This settlements grow rapidly and they are built near the working places of those who occupy them. These people usually go walking to work, so these areas are located near industries or rich neighborhoods for which people living in slums work for.

Quantiative and interdisciplinary event

These are just some of the challenges which will be tackled at the workshop. The event pretends to analyze urban variables and offer quantitative solutions. Three experts from different disciplines will participate in the event. Reinhard König, professor of Computional Architecture at Bauhaus-University Weimar will be the first one. He works for the optimum design of cities, for which he uses programming tools which are mixed with law, mobility, density and endowment variables.

The second of the experts is Belén Gesto, director at the Instituto de Cooperación en Habitabilidad Básica (ICHaB). She did her thesis on decent housing and has developed a methodology named ‘guided occupancy’ which intends to prevent future urban settlements.

On last place will speak Primoz Kovacic, engineer and director of Spatial Collective. His work focuses on the problems at settlements in Nairobi, where he lives. He maps the informal settlements and does a census to include those people living in them, which are not counted in the municipal census.
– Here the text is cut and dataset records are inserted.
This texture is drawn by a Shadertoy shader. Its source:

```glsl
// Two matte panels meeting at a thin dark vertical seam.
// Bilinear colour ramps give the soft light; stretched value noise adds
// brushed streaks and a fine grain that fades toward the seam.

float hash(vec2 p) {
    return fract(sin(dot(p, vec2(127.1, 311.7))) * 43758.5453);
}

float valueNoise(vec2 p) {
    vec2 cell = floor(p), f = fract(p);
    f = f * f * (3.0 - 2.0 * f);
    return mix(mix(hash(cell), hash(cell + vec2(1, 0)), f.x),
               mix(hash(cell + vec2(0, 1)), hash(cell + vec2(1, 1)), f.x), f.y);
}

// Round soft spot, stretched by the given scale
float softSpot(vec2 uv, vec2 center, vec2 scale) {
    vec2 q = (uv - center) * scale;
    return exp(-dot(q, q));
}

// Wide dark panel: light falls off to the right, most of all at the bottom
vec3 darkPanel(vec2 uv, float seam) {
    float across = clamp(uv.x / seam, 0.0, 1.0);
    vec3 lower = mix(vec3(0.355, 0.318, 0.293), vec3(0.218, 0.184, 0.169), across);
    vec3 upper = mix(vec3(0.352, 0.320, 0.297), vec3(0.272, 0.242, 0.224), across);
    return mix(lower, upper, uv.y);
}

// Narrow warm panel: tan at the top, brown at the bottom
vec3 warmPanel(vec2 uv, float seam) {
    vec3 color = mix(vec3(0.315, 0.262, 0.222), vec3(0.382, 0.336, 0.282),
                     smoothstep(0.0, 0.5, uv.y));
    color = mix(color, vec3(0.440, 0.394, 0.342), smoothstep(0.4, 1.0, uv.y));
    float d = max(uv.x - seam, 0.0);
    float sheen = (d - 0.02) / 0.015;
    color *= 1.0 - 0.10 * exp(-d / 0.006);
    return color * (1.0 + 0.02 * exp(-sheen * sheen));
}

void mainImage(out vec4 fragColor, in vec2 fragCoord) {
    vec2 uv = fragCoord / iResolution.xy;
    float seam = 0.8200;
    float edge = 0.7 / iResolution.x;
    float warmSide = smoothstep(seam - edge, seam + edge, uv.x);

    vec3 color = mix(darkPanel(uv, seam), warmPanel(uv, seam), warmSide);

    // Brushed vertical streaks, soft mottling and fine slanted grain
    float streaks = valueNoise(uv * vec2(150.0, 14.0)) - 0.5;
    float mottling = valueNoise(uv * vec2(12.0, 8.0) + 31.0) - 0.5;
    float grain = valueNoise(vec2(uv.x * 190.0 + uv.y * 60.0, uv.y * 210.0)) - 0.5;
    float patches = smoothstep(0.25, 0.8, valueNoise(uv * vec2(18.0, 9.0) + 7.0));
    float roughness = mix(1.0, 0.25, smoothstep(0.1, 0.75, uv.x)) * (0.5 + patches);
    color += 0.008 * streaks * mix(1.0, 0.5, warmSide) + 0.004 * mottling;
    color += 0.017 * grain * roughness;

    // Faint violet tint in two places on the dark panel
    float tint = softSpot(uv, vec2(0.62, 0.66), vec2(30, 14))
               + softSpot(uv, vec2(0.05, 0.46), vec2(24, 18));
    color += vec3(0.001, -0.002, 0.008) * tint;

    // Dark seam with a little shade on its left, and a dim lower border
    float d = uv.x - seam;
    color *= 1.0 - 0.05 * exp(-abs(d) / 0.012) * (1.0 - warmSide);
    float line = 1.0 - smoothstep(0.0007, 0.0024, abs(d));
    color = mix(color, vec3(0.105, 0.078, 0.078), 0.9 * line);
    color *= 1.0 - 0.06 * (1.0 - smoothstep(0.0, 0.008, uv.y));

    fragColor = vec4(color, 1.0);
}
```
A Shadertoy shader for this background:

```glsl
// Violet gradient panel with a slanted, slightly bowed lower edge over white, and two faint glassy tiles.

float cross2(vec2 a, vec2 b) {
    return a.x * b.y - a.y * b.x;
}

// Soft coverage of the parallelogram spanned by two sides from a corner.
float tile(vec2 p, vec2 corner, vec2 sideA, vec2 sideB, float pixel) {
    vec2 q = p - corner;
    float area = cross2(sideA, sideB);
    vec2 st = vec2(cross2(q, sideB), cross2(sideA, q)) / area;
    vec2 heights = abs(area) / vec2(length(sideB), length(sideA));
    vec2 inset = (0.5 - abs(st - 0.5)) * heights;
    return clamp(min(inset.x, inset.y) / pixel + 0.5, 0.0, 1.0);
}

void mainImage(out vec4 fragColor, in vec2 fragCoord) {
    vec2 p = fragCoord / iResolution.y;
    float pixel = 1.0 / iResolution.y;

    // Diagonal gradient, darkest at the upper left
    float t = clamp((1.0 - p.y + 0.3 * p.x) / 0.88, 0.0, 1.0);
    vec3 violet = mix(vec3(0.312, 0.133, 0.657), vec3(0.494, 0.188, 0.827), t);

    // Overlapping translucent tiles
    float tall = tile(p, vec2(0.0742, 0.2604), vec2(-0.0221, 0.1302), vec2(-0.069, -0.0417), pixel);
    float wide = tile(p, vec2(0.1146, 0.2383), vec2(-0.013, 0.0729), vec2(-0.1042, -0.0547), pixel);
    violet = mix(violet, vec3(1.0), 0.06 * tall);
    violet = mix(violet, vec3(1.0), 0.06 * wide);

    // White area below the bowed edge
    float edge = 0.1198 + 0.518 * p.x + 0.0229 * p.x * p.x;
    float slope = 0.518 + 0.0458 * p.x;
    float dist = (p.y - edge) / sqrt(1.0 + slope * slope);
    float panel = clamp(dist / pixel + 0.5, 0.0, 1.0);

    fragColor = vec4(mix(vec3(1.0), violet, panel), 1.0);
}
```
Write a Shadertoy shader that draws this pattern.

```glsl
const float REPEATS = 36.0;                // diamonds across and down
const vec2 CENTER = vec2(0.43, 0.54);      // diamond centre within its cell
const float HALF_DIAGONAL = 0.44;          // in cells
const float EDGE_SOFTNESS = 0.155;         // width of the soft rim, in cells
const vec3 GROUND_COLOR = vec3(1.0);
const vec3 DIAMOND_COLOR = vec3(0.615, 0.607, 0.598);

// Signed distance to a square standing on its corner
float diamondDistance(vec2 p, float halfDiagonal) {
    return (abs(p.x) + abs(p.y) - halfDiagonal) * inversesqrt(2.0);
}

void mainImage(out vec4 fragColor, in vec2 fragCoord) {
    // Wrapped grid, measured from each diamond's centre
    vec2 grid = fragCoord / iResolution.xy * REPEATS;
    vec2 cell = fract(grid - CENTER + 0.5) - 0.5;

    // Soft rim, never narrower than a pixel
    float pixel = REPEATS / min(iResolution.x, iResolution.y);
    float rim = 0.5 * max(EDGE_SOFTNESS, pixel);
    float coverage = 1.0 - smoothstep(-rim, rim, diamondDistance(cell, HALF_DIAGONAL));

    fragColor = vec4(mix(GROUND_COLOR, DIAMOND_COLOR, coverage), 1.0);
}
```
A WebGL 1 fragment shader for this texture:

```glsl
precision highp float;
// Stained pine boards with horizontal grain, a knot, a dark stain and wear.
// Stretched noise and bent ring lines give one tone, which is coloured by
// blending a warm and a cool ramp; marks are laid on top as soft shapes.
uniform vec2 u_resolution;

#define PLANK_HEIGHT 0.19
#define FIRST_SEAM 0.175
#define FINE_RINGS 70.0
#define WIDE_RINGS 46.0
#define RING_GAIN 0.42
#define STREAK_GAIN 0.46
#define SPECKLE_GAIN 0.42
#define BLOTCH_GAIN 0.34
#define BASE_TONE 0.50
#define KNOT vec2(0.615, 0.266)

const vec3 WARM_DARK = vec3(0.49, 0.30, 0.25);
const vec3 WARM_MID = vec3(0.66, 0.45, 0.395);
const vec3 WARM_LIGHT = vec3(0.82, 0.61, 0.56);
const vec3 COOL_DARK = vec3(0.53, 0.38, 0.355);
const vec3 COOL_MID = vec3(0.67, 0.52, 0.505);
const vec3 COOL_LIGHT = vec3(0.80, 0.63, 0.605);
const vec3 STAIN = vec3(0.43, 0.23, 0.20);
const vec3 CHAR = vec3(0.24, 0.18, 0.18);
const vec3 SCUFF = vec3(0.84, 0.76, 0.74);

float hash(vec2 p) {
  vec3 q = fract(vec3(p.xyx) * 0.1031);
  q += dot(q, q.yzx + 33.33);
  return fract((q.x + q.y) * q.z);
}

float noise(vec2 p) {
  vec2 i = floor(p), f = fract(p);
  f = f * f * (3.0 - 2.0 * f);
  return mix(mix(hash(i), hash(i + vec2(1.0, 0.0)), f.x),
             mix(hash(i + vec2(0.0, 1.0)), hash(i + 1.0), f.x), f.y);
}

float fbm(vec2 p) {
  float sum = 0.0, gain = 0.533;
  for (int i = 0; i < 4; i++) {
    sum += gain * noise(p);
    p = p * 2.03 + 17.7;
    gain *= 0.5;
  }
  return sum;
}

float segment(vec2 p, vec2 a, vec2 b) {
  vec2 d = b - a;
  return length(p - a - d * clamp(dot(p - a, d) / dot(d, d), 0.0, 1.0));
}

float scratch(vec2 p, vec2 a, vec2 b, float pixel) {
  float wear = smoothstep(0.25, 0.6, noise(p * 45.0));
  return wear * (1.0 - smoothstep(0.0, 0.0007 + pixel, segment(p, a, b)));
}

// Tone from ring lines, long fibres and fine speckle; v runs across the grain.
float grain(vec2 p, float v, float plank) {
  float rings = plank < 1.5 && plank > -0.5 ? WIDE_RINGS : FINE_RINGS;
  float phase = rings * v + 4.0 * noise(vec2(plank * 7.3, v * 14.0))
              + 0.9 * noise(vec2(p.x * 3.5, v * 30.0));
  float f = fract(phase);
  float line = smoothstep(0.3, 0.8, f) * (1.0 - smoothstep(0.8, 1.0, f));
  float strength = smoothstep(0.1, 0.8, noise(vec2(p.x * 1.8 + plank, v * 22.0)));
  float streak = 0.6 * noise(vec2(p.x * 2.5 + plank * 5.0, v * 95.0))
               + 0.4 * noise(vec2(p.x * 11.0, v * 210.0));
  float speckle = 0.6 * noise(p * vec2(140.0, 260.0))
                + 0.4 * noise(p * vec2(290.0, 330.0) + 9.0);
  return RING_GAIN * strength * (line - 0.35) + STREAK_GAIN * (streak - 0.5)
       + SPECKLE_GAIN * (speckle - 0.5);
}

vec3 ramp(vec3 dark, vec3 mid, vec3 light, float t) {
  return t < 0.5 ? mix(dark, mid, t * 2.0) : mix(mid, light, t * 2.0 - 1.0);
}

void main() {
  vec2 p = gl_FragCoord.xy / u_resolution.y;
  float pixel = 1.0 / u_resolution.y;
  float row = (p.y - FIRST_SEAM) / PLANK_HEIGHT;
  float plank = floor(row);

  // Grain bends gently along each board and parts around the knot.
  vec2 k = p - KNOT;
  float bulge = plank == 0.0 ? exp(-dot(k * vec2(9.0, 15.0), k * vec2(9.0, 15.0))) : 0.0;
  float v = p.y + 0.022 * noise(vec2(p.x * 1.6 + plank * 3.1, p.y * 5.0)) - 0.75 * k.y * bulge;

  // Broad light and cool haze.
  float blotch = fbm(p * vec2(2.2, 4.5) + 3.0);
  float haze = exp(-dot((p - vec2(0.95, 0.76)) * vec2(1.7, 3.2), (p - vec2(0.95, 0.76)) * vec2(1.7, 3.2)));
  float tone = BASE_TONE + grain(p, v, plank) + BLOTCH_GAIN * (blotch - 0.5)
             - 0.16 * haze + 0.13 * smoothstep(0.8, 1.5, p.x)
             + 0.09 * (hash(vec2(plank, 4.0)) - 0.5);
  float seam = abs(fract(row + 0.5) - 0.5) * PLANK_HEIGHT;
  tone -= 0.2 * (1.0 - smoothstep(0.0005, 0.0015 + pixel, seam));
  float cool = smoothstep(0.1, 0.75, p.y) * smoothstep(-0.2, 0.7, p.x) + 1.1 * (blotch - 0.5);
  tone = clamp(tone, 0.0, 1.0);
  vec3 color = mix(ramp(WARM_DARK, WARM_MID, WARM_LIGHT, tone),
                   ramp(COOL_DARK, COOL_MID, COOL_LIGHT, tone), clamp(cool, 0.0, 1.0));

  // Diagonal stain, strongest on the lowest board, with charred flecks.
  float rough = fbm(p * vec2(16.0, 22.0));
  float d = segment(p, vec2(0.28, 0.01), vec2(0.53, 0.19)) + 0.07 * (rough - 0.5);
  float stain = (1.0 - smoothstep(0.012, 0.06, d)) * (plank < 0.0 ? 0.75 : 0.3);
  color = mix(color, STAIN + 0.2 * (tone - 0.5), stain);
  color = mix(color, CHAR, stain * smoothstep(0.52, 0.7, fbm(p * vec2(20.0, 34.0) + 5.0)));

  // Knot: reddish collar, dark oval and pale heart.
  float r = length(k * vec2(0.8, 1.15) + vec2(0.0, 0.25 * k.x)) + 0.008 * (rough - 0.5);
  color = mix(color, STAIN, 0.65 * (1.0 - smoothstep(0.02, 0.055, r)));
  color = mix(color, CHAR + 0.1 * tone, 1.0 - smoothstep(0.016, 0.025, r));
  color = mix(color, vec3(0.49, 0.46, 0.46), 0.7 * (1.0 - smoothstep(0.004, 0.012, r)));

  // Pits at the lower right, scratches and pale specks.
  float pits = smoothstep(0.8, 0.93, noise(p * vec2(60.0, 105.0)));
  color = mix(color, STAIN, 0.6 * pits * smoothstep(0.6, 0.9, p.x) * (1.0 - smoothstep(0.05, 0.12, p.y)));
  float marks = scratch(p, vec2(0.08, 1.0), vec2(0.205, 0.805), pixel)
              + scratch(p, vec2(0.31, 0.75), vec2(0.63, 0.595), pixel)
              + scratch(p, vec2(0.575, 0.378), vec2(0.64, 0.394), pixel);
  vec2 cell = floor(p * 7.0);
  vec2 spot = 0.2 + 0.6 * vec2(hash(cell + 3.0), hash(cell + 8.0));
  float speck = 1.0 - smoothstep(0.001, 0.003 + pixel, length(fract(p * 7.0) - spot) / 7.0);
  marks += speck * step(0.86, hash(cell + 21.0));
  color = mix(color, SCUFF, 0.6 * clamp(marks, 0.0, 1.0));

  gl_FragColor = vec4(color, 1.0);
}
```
The event organizer says it is designed for any type of people interested in the futuro of cities. “Cities join the interests of diverse people: sociologists, economists, urbanists, geographers, doctors, journalists, etc”.  The objective is to measure the problems to find solutions. “This congress has a quantitative focus, with the objective of measuring urban variables to contribute to real solutions”, stresses Abascal.